Cynthia Rawitch, former vice provost and one of the volume’s editors, recalled interviewing a biology major who credited her excitement for a class on DNA to the professor, who clearly loved the subject.

“Students are very astute at picking up body language,” Rawitch said. “When a teacher is passionate about a subject, the students, for the most part, will be too.”

One of the things the researchers found that they needed to improve was the students’ ability to read effectively at the college level.

“We spend so much time making sure students are college ready when it comes to math and writing, we’ve forgotten about reading,” said Bowen, who co-wrote the chapter “Reading with Understanding.”

She noted one student who, when asked about his reading strategies, responded: “I haven’t really taken any classes that have been particularly helpful in developing my reading skills. Any development in my reading has come from my own analyzations of what I need to gain from reading. Over time, I’ve learned by trial and error.”

Bowen said educators could save students a lot of “trial and error” if they shared their own strategies for succeeding in college.

“When you talk to the students and they tell you the strategies they have come up with to succeed, it seems pretty basic and logical,” Bowen said. “But they had to create these strategies for themselves. It’s pretty simple to take just a couple minutes at the beginning of class to share what helped us when we were students. They don’t have to follow the advice, but you’ve given them something to add to their tool box, in case they need it.”

Among the surprises for Rawitch was how much the students disliked the use of electronic technologies in the classroom if they were poorly used.

“We heard that over and over again,” she said. “PowerPoints are the obvious ones. It was like all the faculty in the university decided that PowerPoints were the way to go. Some learned how to do it, others did not. You have students in class after class after class looking at PowerPoints on walls, on boards and laptops, and the faculty were just as boring as they were before.

“One of the things I learned is that doing something badly is almost as bad, or maybe worse, than not doing it in the first place,” Rawitch said.

Graves, who wrote the chapter “Being the First to Go to College, said an assumption is often made that first-generation students are underprepared for college.

“While they may not have a tradition of going to college in their families, or they come from schools that have high achievement gaps, what many of their families do give them, for lack of a better word, is grit,” Graves said.

“Their freshman year may be difficult,” he said. “There may be a bit of a culture shock. But by the end of year four, they have caught up, and they are successful students.
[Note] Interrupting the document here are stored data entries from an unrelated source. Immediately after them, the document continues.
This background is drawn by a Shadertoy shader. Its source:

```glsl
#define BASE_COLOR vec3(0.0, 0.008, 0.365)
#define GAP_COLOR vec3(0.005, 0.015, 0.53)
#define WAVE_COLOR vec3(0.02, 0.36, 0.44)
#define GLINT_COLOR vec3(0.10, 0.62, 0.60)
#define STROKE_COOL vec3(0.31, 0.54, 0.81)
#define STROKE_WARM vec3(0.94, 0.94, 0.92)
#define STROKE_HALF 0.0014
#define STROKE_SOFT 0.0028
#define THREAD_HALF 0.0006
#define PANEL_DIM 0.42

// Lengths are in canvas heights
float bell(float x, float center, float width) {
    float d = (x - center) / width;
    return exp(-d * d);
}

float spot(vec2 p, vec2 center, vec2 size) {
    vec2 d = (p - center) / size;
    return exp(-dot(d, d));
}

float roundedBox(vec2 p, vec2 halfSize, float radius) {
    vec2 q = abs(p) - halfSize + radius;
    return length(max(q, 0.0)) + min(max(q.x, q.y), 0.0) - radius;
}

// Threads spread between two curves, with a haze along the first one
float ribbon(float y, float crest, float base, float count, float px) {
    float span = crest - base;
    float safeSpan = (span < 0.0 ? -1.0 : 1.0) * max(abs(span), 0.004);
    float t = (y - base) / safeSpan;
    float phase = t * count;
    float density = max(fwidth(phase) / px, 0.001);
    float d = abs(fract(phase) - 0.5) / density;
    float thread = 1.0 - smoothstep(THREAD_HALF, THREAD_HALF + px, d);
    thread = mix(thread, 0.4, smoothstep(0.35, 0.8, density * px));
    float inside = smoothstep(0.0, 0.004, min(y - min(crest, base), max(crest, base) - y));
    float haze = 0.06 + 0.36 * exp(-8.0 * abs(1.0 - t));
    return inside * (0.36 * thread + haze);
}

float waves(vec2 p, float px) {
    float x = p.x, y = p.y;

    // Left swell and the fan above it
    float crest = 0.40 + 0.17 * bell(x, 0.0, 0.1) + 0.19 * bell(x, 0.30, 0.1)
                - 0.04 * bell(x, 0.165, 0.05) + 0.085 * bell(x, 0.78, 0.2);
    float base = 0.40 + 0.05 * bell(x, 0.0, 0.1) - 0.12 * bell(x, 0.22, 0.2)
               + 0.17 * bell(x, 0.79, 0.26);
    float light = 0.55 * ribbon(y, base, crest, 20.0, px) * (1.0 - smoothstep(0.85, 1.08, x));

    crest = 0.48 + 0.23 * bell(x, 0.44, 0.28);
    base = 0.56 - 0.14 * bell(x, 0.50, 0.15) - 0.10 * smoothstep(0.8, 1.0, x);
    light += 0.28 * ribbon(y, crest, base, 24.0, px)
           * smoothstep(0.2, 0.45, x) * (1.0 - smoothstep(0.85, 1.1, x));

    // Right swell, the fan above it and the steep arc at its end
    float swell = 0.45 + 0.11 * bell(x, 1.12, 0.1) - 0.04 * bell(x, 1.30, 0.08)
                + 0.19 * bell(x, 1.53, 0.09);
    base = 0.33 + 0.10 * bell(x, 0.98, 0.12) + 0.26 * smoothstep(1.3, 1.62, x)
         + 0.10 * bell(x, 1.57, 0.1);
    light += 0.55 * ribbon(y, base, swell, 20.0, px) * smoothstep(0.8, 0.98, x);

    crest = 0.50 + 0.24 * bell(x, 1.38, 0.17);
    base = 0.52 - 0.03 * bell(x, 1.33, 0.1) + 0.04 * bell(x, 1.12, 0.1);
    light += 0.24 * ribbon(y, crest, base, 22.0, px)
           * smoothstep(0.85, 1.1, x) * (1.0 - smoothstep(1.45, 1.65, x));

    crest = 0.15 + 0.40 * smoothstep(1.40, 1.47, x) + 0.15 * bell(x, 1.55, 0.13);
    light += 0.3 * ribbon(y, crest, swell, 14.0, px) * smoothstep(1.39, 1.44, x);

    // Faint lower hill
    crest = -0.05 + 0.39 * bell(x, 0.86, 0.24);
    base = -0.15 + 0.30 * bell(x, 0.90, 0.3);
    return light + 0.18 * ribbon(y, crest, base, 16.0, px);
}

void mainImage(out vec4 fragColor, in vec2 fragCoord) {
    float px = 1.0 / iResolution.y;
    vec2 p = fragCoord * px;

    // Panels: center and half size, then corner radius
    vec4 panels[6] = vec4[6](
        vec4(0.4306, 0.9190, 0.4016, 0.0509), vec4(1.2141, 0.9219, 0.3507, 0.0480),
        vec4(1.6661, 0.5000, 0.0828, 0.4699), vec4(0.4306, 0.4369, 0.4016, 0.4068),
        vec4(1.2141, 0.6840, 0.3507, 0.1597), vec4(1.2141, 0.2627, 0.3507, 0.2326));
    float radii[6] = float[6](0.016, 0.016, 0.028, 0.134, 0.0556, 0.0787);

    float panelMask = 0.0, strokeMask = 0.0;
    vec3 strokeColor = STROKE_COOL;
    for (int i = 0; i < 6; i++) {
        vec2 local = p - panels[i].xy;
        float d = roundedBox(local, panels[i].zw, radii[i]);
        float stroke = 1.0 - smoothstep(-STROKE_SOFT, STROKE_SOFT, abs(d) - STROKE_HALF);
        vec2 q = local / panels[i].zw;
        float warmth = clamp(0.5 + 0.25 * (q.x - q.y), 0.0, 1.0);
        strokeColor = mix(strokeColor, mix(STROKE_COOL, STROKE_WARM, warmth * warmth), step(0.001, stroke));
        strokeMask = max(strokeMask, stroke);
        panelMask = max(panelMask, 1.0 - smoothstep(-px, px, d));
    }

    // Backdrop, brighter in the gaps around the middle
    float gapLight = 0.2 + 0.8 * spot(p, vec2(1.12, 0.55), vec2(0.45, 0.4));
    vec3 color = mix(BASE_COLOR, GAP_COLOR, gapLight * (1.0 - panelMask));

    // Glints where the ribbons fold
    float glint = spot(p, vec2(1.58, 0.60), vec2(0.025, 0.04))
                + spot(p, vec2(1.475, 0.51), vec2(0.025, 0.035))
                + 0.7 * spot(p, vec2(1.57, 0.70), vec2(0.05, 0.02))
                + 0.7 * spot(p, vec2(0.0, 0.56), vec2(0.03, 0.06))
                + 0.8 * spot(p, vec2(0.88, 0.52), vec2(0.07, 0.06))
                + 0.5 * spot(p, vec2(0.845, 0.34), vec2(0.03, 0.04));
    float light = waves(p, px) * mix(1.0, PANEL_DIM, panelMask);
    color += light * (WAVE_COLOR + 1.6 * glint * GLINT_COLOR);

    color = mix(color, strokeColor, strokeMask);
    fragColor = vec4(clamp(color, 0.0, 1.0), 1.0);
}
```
They may not have the experiences other students have, but the sacrifices they and their families have made to get them to college have given them a different set of tools, grit and determination, that they can draw on to succeed.”

Graves said some first-generation college students suffer from “imposter syndrome,” the belief that they don’t really belong in college.

“We, as instructors, have to disabuse them of that as best we can,” he said. “They are just going through a bit of adjustment, and we now have the data to prove it with this study.”

Even before the study was complete, Bowen said, faculty and administrators across the campus were using what they were learning to make the university more learning-centered and their teaching more engaging.

“The students know what makes good educators,” she said. “It’s important that we listen to them.”